Hostilities in World War I (then known as The Great War) ended on November 11, 1918. The United States had entered the conflict on April 6, 1917, as Congress declared war. When the news of the cease fire was announced, large crowds gathered at Campus Martius and elsewhere in Detroit to celebrate the peace.
A year later, on November 11, 1919, President Woodrow Wilson designated the first commemoration of Armistice Day, “To us in America, the reflections of Armistice Day will be filled with solemn pride in the heroism of those who died in the country’s service and with gratitude for the victory, both because of the thing from which it has freed us and because of the opportunity it has given America to show her sympathy with peace and justice in the councils of the nations…” In 1938, Armistice Day was made a legal holiday, recognizing the contributions of World War I veterans. Following World War II and the Korean War, in 1954 Congress amended the legislation to change the name of Armistice Day to Veterans Day, in order to honor American veterans of all wars.
In 1968, the Uniform Holiday Bill moved Veterans Day observance from November 11 to the fourth Monday in October, in order to give Federal employees a three day holiday. There was controversy over the change in the date, and in 1975 President Gerald Ford signed legislation returning observance to November 11.
Today, we celebrate and thank all veterans for their service.
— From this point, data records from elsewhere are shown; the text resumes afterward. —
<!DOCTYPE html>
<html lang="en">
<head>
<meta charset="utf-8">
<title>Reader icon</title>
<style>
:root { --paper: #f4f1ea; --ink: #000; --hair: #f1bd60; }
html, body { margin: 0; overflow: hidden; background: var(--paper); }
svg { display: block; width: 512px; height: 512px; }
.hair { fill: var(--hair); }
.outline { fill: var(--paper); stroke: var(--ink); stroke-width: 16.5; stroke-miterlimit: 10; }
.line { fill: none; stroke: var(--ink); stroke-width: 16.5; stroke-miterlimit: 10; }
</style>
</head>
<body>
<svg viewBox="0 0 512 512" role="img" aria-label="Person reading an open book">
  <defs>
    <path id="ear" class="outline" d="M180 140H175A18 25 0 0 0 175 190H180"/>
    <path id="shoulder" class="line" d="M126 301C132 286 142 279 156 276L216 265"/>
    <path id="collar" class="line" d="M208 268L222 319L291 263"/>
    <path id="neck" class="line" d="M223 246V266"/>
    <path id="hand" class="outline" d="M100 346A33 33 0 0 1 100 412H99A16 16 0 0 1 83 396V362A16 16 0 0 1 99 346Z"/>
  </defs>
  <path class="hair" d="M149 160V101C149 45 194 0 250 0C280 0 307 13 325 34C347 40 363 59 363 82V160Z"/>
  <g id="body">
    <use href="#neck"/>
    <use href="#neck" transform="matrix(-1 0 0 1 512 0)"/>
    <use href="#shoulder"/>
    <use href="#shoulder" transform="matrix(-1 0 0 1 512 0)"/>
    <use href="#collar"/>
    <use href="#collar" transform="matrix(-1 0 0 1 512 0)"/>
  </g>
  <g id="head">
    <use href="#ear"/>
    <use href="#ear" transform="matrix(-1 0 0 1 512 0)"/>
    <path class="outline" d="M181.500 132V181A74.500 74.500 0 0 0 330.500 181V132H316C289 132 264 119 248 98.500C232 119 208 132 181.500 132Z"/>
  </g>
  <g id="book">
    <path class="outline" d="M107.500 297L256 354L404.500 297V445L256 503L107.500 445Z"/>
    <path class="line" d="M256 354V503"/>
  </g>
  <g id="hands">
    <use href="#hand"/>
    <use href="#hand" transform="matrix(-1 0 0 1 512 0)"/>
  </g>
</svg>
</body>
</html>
Along with the Black Historic Sites Committee, the Detroit Historical Society will personally honor veteran Ernest C. Browne, Jr. for his service in World War II, to the city of Detroit, and to black history by founding both the Black Historic Sites Committee and the Tuskegee Airmen National Museum.